### Task goal
Your answer should be every line below that includes the word "shadow".

--- START ---

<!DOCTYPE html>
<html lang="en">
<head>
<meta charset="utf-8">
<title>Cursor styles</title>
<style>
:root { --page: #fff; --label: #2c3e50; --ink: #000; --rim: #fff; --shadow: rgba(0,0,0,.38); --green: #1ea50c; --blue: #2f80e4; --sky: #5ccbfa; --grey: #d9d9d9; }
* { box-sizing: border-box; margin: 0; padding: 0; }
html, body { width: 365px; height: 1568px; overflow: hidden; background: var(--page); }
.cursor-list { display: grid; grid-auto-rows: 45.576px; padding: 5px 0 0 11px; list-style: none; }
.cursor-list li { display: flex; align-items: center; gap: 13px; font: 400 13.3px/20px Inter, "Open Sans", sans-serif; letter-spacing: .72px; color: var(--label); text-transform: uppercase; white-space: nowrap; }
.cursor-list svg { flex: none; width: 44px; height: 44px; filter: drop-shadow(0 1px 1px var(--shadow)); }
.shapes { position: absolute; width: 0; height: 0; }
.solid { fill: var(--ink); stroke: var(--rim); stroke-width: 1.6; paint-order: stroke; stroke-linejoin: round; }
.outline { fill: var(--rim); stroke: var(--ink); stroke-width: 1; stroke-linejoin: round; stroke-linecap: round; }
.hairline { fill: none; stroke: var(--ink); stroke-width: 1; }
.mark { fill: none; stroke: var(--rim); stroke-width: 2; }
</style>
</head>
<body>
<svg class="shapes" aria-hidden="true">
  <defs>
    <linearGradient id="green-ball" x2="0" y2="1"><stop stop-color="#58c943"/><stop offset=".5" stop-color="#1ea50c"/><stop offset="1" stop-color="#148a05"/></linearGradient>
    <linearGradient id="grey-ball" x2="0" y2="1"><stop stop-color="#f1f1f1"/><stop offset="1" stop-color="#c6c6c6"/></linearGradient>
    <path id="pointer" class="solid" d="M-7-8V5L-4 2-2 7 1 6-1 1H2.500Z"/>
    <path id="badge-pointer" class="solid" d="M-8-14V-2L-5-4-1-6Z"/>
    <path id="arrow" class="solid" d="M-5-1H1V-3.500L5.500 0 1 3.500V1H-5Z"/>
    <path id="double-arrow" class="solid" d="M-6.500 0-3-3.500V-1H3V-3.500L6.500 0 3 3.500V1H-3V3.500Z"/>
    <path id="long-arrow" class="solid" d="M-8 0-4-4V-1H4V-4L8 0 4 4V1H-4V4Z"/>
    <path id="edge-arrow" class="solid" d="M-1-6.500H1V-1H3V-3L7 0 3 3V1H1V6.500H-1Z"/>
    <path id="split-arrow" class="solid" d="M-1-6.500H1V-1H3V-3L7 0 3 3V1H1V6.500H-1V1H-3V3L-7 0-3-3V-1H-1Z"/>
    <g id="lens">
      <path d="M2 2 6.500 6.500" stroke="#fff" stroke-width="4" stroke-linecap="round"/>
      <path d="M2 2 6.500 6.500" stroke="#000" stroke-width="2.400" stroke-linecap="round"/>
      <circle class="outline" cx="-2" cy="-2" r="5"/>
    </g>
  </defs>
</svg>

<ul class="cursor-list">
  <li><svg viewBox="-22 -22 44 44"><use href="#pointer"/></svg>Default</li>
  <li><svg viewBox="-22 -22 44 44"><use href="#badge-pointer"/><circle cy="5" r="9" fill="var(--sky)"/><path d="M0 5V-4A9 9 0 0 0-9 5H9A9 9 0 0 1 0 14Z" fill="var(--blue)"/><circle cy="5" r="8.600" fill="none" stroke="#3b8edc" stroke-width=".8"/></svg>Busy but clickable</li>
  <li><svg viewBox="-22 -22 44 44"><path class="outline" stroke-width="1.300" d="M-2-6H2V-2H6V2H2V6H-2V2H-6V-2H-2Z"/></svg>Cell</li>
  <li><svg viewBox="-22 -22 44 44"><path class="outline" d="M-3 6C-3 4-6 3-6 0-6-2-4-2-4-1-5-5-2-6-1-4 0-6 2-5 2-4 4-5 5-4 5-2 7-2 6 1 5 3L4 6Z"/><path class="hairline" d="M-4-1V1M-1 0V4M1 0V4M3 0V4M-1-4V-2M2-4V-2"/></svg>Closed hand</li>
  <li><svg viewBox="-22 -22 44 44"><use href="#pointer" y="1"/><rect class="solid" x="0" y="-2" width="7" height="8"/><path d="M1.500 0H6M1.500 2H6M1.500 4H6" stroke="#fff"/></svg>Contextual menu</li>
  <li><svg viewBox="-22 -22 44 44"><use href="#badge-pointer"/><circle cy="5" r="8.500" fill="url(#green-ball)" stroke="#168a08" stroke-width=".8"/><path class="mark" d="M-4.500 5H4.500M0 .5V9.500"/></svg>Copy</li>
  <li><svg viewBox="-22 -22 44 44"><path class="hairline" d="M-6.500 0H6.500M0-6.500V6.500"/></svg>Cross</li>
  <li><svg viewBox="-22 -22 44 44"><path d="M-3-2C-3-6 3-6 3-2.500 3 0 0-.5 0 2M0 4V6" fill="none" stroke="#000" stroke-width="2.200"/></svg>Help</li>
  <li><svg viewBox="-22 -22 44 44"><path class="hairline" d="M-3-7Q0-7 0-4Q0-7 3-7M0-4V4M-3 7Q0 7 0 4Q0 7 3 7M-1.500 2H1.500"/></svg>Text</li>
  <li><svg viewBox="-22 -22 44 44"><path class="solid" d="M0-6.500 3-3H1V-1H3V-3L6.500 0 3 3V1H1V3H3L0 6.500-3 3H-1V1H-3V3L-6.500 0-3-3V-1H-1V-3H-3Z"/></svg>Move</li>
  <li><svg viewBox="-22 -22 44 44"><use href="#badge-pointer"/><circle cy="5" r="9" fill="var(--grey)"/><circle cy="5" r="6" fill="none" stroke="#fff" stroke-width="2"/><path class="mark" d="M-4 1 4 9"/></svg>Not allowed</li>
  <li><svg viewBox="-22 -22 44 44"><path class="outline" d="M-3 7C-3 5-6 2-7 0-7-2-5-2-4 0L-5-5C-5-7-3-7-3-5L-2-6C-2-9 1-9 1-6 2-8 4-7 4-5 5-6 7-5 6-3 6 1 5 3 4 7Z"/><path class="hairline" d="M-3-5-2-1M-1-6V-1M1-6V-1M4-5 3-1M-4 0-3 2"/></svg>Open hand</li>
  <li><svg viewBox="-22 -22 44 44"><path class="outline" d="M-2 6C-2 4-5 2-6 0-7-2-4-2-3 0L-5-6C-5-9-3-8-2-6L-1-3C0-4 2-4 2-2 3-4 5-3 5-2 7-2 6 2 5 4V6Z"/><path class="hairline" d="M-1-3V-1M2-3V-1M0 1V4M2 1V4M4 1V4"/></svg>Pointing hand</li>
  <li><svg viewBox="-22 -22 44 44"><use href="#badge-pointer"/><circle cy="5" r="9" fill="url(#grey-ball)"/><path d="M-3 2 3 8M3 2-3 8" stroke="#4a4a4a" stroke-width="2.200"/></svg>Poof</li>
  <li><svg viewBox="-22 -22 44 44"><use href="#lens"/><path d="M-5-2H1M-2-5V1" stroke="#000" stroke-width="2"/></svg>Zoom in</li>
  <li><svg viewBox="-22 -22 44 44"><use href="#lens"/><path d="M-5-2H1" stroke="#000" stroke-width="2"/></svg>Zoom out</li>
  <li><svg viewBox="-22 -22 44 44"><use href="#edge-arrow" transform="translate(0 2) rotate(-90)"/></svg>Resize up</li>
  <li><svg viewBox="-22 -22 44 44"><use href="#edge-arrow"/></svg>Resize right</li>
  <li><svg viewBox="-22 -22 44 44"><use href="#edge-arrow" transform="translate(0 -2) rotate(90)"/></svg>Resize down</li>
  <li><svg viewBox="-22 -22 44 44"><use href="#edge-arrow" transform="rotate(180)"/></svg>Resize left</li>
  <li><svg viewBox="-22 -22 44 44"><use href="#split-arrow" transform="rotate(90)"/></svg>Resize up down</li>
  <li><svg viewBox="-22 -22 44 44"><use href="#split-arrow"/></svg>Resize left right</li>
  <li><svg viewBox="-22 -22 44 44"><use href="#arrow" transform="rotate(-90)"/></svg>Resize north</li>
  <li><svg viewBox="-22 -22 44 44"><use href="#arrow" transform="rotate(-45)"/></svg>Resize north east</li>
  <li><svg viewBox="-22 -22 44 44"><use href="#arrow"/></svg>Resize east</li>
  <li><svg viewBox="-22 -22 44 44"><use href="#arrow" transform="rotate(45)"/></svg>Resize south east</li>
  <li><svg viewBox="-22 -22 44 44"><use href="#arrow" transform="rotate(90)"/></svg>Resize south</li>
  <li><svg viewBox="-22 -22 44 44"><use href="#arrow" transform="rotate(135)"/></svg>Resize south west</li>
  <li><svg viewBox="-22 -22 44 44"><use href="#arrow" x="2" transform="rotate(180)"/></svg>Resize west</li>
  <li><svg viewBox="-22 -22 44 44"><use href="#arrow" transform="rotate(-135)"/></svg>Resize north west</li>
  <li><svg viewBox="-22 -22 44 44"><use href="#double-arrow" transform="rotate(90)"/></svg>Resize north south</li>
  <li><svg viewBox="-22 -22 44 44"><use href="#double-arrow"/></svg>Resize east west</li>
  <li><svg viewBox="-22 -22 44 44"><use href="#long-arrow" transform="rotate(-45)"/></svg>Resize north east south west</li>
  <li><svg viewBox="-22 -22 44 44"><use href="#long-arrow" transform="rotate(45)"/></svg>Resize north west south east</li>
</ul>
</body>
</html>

--- END ---
--- START ---

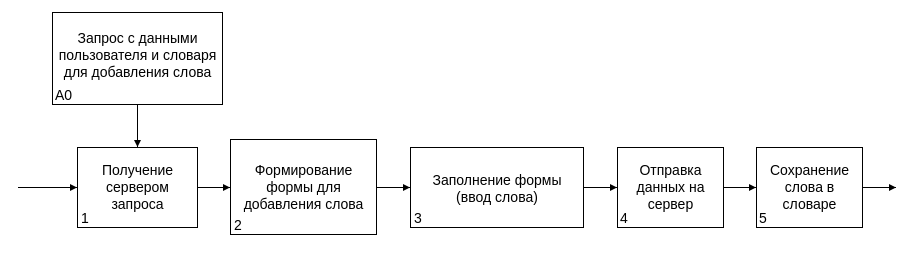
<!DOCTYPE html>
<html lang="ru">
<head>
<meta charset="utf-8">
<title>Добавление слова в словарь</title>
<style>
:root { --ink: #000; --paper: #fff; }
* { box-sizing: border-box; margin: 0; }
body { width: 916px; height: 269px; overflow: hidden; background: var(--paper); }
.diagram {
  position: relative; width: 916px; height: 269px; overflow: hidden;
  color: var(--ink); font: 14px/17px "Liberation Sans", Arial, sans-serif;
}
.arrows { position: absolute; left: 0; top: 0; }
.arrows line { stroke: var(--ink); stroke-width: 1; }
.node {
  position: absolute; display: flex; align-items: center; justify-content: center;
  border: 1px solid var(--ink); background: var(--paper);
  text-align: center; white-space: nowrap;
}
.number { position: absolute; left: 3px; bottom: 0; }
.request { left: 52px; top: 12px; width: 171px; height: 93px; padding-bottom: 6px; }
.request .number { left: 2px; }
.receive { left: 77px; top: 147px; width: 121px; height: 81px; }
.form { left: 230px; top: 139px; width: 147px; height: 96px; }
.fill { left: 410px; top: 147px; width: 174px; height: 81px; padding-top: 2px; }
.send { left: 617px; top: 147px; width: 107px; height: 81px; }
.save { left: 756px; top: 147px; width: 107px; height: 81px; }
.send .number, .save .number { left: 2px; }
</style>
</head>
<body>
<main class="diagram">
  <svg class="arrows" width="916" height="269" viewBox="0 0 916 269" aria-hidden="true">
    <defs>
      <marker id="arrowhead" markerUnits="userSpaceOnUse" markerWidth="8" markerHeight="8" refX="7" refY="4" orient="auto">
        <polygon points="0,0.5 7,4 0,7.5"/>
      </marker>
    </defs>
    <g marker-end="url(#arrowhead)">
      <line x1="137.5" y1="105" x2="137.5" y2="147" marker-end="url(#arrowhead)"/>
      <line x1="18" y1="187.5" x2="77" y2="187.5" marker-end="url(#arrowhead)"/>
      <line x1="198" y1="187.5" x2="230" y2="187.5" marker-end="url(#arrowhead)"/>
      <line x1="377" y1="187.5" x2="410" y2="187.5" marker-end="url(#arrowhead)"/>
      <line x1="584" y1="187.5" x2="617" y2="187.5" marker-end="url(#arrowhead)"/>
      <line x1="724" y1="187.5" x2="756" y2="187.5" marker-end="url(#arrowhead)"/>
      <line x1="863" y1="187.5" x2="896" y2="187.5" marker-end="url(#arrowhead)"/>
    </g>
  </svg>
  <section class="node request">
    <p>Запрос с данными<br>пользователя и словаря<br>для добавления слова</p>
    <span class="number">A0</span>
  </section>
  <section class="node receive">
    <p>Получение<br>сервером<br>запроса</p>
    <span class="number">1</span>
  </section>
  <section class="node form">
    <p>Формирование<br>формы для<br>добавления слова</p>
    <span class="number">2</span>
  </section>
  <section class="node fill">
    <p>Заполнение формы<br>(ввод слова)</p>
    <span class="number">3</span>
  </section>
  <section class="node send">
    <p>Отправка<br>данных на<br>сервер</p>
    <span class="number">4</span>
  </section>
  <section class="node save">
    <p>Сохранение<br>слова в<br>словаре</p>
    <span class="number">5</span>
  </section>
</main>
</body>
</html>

--- END ---
--- START ---

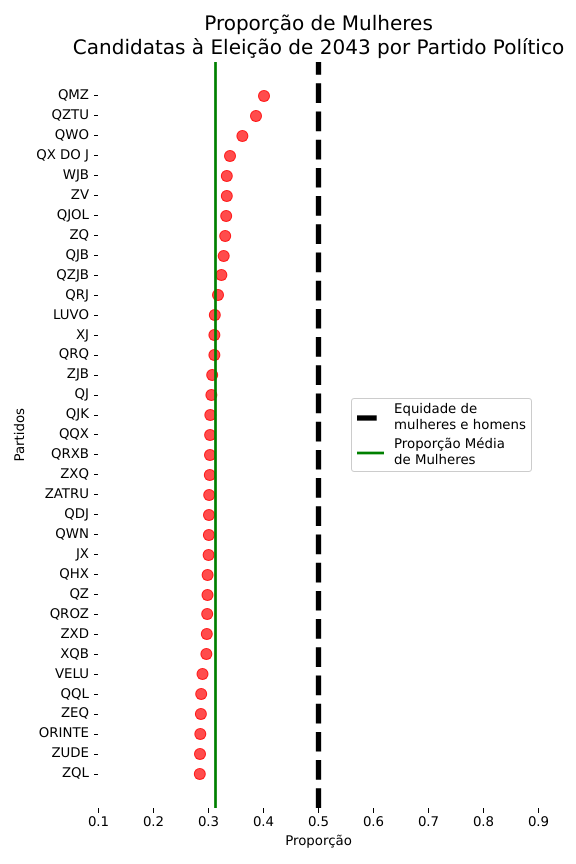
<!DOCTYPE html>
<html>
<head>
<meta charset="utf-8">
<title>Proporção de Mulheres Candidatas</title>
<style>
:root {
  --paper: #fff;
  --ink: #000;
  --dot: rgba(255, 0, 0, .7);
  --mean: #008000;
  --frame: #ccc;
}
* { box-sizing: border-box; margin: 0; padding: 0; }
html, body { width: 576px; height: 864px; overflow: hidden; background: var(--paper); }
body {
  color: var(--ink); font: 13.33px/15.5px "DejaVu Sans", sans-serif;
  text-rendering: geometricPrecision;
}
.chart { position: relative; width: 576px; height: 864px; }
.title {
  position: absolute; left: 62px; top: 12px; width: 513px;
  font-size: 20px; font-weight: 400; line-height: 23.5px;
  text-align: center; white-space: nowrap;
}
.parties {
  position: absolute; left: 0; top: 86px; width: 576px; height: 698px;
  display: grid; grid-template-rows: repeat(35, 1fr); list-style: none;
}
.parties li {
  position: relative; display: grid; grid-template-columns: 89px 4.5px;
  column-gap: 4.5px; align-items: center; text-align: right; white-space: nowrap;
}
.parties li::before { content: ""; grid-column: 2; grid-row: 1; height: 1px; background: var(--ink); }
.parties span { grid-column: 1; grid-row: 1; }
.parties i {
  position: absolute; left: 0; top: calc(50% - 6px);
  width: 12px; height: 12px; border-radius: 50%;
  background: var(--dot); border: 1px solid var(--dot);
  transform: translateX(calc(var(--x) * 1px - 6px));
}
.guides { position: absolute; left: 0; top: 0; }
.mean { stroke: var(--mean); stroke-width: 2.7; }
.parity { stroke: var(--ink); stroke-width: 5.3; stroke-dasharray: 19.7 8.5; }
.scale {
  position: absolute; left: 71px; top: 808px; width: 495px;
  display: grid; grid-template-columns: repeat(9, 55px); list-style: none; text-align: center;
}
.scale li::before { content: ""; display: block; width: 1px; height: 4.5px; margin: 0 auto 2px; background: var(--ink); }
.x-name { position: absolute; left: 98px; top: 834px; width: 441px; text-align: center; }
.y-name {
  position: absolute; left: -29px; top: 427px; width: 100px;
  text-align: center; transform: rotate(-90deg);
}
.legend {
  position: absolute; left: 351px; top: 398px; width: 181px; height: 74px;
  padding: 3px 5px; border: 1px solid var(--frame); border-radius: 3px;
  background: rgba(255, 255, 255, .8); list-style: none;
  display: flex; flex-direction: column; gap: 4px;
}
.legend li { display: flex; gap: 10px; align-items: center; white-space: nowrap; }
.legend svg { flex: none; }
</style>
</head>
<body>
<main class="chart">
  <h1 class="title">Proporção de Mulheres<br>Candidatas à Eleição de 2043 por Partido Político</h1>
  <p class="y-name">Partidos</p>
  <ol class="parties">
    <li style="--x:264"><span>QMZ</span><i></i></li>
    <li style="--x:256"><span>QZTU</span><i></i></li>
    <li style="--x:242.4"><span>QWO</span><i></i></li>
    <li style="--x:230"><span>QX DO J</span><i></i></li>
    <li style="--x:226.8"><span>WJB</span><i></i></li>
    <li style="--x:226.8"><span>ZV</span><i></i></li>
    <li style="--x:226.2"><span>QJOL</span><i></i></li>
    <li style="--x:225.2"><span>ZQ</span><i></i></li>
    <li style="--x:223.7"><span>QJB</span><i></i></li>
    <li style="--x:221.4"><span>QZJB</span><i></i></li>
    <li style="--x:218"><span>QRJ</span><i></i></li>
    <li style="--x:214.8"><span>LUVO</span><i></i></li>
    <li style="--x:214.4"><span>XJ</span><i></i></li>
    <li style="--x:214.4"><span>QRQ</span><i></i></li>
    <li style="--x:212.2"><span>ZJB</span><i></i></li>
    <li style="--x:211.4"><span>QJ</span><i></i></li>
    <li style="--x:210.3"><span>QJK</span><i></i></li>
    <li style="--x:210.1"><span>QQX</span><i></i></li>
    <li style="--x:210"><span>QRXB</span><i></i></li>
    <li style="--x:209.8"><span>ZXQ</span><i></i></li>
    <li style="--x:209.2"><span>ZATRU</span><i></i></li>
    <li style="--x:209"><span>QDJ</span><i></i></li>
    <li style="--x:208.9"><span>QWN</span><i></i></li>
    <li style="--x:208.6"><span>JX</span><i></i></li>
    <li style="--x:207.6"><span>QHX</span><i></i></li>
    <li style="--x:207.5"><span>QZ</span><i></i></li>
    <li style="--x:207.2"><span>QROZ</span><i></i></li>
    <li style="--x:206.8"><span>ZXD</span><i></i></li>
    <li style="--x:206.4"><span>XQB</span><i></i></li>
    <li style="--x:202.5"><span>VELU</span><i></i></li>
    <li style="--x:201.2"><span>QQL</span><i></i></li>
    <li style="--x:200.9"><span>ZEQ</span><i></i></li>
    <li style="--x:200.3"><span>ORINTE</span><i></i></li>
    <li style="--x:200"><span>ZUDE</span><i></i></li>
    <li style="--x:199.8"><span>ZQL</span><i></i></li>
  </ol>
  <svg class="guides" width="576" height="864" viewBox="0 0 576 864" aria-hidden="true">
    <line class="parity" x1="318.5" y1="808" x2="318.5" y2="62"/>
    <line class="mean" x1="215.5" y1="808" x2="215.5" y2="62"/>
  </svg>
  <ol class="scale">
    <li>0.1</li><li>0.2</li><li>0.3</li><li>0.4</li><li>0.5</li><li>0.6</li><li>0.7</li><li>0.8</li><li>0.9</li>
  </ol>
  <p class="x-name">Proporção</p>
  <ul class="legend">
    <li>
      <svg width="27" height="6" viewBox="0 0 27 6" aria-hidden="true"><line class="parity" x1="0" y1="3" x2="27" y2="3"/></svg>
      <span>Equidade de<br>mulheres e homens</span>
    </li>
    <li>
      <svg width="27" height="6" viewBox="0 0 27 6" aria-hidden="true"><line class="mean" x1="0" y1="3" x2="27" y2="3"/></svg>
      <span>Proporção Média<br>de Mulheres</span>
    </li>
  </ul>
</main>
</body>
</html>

--- END ---

### Response area
:root { --page: #fff; --label: #2c3e50; --ink: #000; --rim: #fff; --shadow: rgba(0,0,0,.38); --green: #1ea50c; --blue: #2f80e4; --sky: #5ccbfa; --grey: #d9d9d9; }
.cursor-list svg { flex: none; width: 44px; height: 44px; filter: drop-shadow(0 1px 1px var(--shadow)); }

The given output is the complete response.